By the way, if you know an autistic adult, it is not a bad idea to ask them about what things feel like or how they react to certain situations. I have found this immensely helpful in understanding my children. (John Elder Robinson or Temple Grandin's books helped too) But what worked for any individual autistic to enable them to feel comfortable in situations or experience the world in one way or the other, does not mean that it is meant for your child. However, it can give you a good place to start. An example: it never dawned on me that having auditory processing issues not only meant that a person was slow on the uptake from when they are told something to when they comprehend it, but it also means that at times certain noises cause an immense about of pain. I can't tell you how helpful that was in figuring out how to support my child. But at the same extent it is not up to an autistic adult, even a member of the self-advocacy movement, to tell you how to raise your child simply because your child has autism.

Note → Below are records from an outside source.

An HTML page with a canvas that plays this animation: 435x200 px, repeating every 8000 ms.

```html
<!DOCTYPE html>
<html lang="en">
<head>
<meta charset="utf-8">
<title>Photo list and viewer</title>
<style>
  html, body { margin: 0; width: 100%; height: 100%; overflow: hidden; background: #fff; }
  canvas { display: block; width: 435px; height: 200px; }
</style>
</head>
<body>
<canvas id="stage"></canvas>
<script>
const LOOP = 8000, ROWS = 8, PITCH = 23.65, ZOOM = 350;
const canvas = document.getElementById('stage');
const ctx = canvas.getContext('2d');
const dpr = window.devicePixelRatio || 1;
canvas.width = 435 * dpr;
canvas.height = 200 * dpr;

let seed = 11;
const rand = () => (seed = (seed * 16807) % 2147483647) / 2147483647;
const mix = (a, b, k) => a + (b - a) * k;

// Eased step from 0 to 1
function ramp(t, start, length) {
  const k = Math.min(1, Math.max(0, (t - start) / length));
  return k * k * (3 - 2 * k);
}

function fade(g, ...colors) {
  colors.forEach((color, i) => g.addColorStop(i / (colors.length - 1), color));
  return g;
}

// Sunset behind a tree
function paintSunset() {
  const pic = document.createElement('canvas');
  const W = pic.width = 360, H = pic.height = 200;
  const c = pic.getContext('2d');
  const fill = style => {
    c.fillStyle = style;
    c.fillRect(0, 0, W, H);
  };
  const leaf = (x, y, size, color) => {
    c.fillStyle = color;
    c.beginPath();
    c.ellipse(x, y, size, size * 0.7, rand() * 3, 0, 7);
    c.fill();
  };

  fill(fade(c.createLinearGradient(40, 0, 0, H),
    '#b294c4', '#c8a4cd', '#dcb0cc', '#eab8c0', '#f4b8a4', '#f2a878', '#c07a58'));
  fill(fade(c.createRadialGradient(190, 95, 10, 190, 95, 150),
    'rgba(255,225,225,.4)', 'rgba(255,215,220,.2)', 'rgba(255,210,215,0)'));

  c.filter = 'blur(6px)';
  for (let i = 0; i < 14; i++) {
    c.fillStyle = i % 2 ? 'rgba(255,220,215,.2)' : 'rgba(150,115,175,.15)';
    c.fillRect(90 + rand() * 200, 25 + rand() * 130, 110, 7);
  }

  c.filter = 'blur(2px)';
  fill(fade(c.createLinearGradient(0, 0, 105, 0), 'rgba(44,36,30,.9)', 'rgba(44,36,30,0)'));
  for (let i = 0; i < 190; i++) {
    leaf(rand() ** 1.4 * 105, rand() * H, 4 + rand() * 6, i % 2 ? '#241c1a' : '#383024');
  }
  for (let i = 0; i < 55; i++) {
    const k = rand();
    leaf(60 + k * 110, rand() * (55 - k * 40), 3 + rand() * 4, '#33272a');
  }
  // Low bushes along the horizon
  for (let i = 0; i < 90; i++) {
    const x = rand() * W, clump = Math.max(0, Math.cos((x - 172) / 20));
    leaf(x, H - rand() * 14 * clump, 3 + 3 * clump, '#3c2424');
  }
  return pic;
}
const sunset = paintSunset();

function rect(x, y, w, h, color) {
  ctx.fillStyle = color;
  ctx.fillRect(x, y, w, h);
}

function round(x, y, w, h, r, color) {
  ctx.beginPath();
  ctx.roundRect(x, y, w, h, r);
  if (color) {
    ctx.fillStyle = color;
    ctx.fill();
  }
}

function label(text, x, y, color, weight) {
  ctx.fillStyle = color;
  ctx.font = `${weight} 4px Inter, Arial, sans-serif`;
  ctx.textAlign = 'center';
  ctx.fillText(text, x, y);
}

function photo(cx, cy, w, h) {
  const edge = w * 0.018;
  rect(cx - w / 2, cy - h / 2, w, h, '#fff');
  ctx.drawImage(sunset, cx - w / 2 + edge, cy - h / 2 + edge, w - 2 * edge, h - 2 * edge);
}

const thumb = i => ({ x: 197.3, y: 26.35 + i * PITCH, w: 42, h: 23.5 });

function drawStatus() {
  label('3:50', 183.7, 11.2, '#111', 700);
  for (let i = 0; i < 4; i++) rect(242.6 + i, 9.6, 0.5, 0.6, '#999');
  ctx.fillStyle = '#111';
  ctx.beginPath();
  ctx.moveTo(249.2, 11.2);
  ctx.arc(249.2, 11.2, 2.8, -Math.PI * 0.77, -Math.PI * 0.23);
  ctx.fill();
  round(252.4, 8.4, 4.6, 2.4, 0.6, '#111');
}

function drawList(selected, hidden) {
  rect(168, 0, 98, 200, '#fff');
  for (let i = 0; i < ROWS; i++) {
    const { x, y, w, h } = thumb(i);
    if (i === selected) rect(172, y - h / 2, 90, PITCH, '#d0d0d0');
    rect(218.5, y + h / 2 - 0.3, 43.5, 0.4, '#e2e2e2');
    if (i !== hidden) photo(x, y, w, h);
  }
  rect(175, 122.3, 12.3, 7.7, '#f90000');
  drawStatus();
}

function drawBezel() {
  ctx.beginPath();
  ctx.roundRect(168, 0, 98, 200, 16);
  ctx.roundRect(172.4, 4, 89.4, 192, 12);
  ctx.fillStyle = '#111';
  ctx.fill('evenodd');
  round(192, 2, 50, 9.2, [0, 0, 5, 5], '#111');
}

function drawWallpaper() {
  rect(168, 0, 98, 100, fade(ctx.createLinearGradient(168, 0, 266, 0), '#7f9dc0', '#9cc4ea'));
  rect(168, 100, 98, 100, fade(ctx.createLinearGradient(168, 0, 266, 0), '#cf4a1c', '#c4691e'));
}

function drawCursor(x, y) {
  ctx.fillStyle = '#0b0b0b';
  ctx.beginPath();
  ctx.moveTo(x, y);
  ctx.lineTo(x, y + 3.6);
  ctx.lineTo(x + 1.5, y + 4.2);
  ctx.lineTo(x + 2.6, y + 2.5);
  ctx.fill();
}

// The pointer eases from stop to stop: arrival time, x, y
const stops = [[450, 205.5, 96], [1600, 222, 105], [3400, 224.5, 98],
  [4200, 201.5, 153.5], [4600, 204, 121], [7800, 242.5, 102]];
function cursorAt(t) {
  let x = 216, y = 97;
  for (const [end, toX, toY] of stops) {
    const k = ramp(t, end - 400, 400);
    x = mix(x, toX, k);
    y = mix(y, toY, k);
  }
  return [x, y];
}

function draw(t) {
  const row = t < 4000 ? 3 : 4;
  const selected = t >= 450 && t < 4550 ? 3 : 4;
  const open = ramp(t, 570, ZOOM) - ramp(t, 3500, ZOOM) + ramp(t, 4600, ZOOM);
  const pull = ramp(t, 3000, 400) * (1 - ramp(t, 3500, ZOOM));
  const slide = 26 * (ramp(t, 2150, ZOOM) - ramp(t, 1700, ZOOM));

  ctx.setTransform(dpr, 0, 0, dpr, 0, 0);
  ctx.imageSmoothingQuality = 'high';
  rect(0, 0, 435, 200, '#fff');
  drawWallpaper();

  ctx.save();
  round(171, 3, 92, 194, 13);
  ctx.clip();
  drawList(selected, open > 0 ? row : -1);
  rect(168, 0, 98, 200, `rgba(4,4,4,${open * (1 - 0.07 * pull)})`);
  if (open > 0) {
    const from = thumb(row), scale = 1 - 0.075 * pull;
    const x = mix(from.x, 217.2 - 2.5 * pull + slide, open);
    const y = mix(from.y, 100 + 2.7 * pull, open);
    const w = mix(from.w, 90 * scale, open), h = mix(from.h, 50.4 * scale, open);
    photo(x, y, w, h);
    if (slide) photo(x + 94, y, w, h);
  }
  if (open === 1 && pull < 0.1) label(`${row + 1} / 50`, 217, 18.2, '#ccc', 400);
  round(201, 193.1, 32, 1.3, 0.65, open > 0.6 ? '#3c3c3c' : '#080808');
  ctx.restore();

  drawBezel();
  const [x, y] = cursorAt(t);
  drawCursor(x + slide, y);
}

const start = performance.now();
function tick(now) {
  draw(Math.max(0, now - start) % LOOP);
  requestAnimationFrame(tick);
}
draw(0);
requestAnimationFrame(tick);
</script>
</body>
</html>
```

Every life decision for your child is up to you from education to medicine to therapy to religion and to preparing them for their future. Do what feels right for your child. But make sure it is the best thing and the decision is about them and not YOUR fears of what they will encounter in the real world. The real world is something we need to prepare our children for. It is what it is and we need to make certain that our children are able to navigate through that world successfully or with the lifelong protection they need. Society is going to change just so much to accommodate our children's needs and then it will stop. Prepare them for that stopping point.
So as we come to the end of autism awareness month and we journey into the rest of the year without society giving themselves a pat on the back for their own magnificence in recognizing autism as a major issue, we need to remember that WE do not need someone else's permission to do what needs to be done for our children. You do not need to join the "autism club" or seek out other's acceptance of your ideas, therapies, or support systems, to have children that go on to lead successful and productive and happy lives. You simply need to take each day, each moment, each hour if necessary, and do what needs to be done to give your child the future that they are entitled to have.
Until next time,